Going Global Curriculum Introduction

Welcome to the Globalization Research Center's Going Global Curriculum

Anyone interested in understanding globalization should find Going Global's features -- Case Studies, a Contested Narrative overview, Websites -- quite useful and easy to use. Going Global asks users to examine stories of people caught up in the global economy, then explore information that helps to clarify the how and why of their circumstances, and finally develop a viewpoint about globalization, its causes and consequences. Rather than advocate any of the many views of globalization available, Going Global respects the user's ability to draw conclusions via critical thinking.

Here are some things you'll need to keep in mind, and some choices you have as you begin.

1. To start with you have several options:

A. You can read the Contested Narrative, and overview that provides general sense of what globalization involves.

B. Or you can try one our story/case studies. In each case study you'll find a short story about someone whose life is being dramatically affected by one or more global issues. You'll be asked to dig into what's going with this person, and come up with some answers to questions that person faces.

The Tranh Li case study also offers a short video telling her story.

C. You can open The Good Thinkers Tool Kit and use the questions there to help you explore the issues of globalization.

D. Under Resources, you may simply want to explore our Websites and Other References page and the links to a wide variety of online sources that relate to a full spectrum of opinions and information on globalization.

You can use any of the Going Global course features independently, or use all of them together.


2. The hyperlinked text passages for the case studies; David Sands, Tranh Li, etc.,-- are linked to online website sources. We have provided, a page of online links for each of these characters and the issues they face. Make sure that you're online, preferably with Microsoft Internet Explorer 5 or higher, then simply click on any of the website sources.


3. Our Website list is quite extensive and very useful, but given that globalization continues to change, no website list about the subject can be complete. Please don't be timid about trying other sources online as well, and if you find a particularly good one, please let us know. For suggesting links or alerting us to broken links, please email docberry@aol.com


4. The GAPP list offers an even more comprehensive, annotated list of sites to explore globalization on the web.

5. Organize with Profport and share and store up to 100 MB of data in your eBackpack. These help you create and display portfolios, exchange documents, or download materials from your instructor.

We wish you an interesting and useful exploration of Globalization.

Before starting, you are advised to check Going Global's system requirements.to confirm that you have the necessary browser plugins installed.

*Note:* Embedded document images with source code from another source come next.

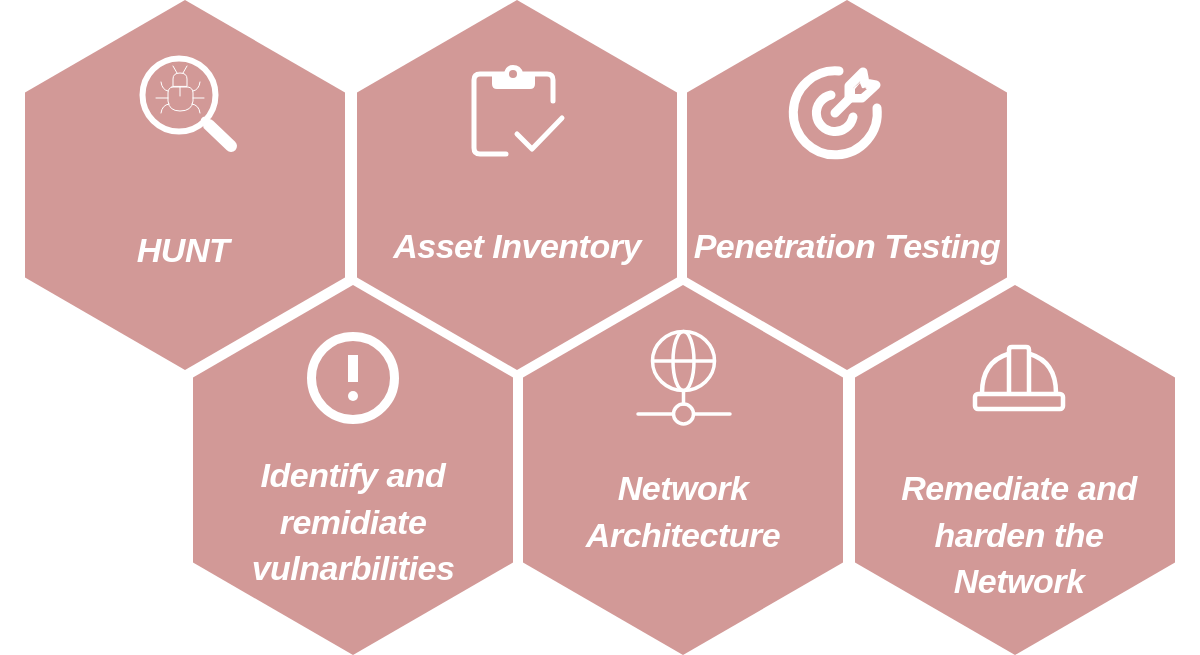
<!DOCTYPE html>
<html lang="en">
<head>
<meta charset="utf-8">
<title>Security services</title>
<style>
:root { --rose: #d29997; --ink: #fff; --paper: #fff; }
* { box-sizing: border-box; margin: 0; padding: 0; }
body { width: 1200px; height: 655px; overflow: hidden; background: var(--paper); }
.honeycomb { position: relative; width: 1200px; height: 655px; overflow: hidden; list-style: none; }
.cell {
  position: absolute; left: var(--x); top: var(--y);
  width: 320px; height: 370px;
  background: var(--rose);
  clip-path: polygon(50% 0, 100% 25%, 100% 75%, 50% 100%, 0 75%, 0 25%);
}
.hunt { --x: 25px; --y: 0px; --label-top: 227px; --shift: -2px; }
.inventory { --x: 357px; --y: 0px; --label-top: 223px; }
.testing { --x: 687px; --y: 0px; --label-top: 223px; }
.identify { --x: 193px; --y: 285px; --label-top: 167px; }
.network { --x: 523px; --y: 285px; --label-top: 180px; }
.harden { --x: 855px; --y: 285px; --label-top: 180px; --shift: 4px; }
.icon {
  position: absolute; inset: 0; width: 320px; height: 370px;
  fill: none; stroke: var(--ink); stroke-linecap: round; stroke-linejoin: round;
}
.icon .solid { fill: var(--ink); stroke: none; }
.icon .cover { fill: var(--rose); }
.label {
  position: absolute; left: var(--shift, 0px); top: var(--label-top); width: 320px;
  font: italic 700 34px/46.5px "Liberation Sans", Arial, sans-serif;
  letter-spacing: -0.5px; text-align: center; white-space: nowrap; color: var(--ink);
}
</style>
</head>
<body>
<ul class="honeycomb">
  <li class="cell hunt">
    <svg class="icon" viewBox="25 0 320 370" aria-hidden="true">
      <circle cx="179" cy="95" r="36.5" stroke-width="6"/>
      <path d="M204 120L211 127" stroke-width="6"/>
      <path d="M209 125L231 146" stroke-width="12"/>
      <g stroke-width="1">
        <path d="M173 86V79Q173 73 180 73Q187 73 187 79V86Z"/>
        <path d="M172 87H188Q193 88 193 93V101Q192 111 180 111Q169 111 168 101V93Q168 88 172 87ZM180 87V96"/>
        <path d="M177 73L173 66M183 73L187 66M168 91Q162 90 161 82M193 91Q199 90 200 82M168 98H156M193 98H204M169 104Q162 105 161 113M192 104Q199 105 200 113"/>
      </g>
    </svg>
    <h2 class="label">HUNT</h2>
  </li>
  <li class="cell inventory">
    <svg class="icon" viewBox="357 0 320 370" aria-hidden="true">
      <path d="M506 154H480Q474 154 474 148V80Q474 74 480 74H547Q553 74 553 80V101" stroke-width="5"/>
      <path class="solid" d="M492 73H504Q506 65 513 65Q521 65 523 73H535V84Q535 89 530 89H497Q492 89 492 84Z"/>
      <circle class="cover" cx="513" cy="74" r="4" stroke="none"/>
      <path d="M517 134L532 149L562 118" stroke-width="5"/>
    </svg>
    <h2 class="label">Asset Inventory</h2>
  </li>
  <li class="cell testing">
    <svg class="icon" viewBox="687 0 320 370" aria-hidden="true">
      <g stroke-width="9">
        <path d="M839 71A42 42 0 1 0 877 108"/>
        <path d="M831 95A18.500 18.500 0 1 0 853 117"/>
        <path d="M835 113L852 96"/>
      </g>
      <path d="M849 98V86L863 72L865 83L876 85L862 98Z" stroke-width="9"/>
      <path d="M855 92L863 84" stroke-width="7"/>
      <path d="M853 95L858 90" stroke-width="9"/>
      <path class="cover" d="M855 89L860 83L862 88L867 89L861 94H855Z" stroke="none"/>
    </svg>
    <h2 class="label">Penetration Testing</h2>
  </li>
  <li class="cell identify">
    <svg class="icon" viewBox="193 285 320 370" aria-hidden="true">
      <circle cx="353" cy="378" r="41.500" stroke-width="9"/>
      <rect class="solid" x="348" y="355" width="10" height="27"/>
      <circle class="solid" cx="353" cy="396" r="5"/>
    </svg>
    <h2 class="label">Identify and<br>remidiate<br>vulnarbilities</h2>
  </li>
  <li class="cell network">
    <svg class="icon" viewBox="523 285 320 370" aria-hidden="true">
      <g stroke-width="3.500">
        <ellipse cx="683.500" cy="361" rx="31" ry="29.500"/>
        <ellipse cx="683.500" cy="361" rx="10.500" ry="29.500"/>
        <path d="M653 361H714M683.500 391V404M638 414H673M694 414H730"/>
        <circle cx="683.500" cy="414" r="10"/>
      </g>
    </svg>
    <h2 class="label">Network<br>Architecture</h2>
  </li>
  <li class="cell harden">
    <svg class="icon" viewBox="855 285 320 370" aria-hidden="true">
      <g stroke-width="4.500">
        <rect x="975" y="394" width="88" height="15" rx="3"/>
        <path d="M982 393Q982 362 1008 354M1030 354Q1056 362 1056 393"/>
        <path d="M1009 393V350Q1009 347 1012 347H1026Q1029 347 1029 350V393"/>
      </g>
    </svg>
    <h2 class="label">Remediate and<br>harden the<br>Network</h2>
  </li>
</ul>
</body>
</html>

If you would like to visit the Globalization Research Center's main website, you can go to http://www.globalhawaii.org. If you have comments or questions about Going Global, please contact Paul Berry.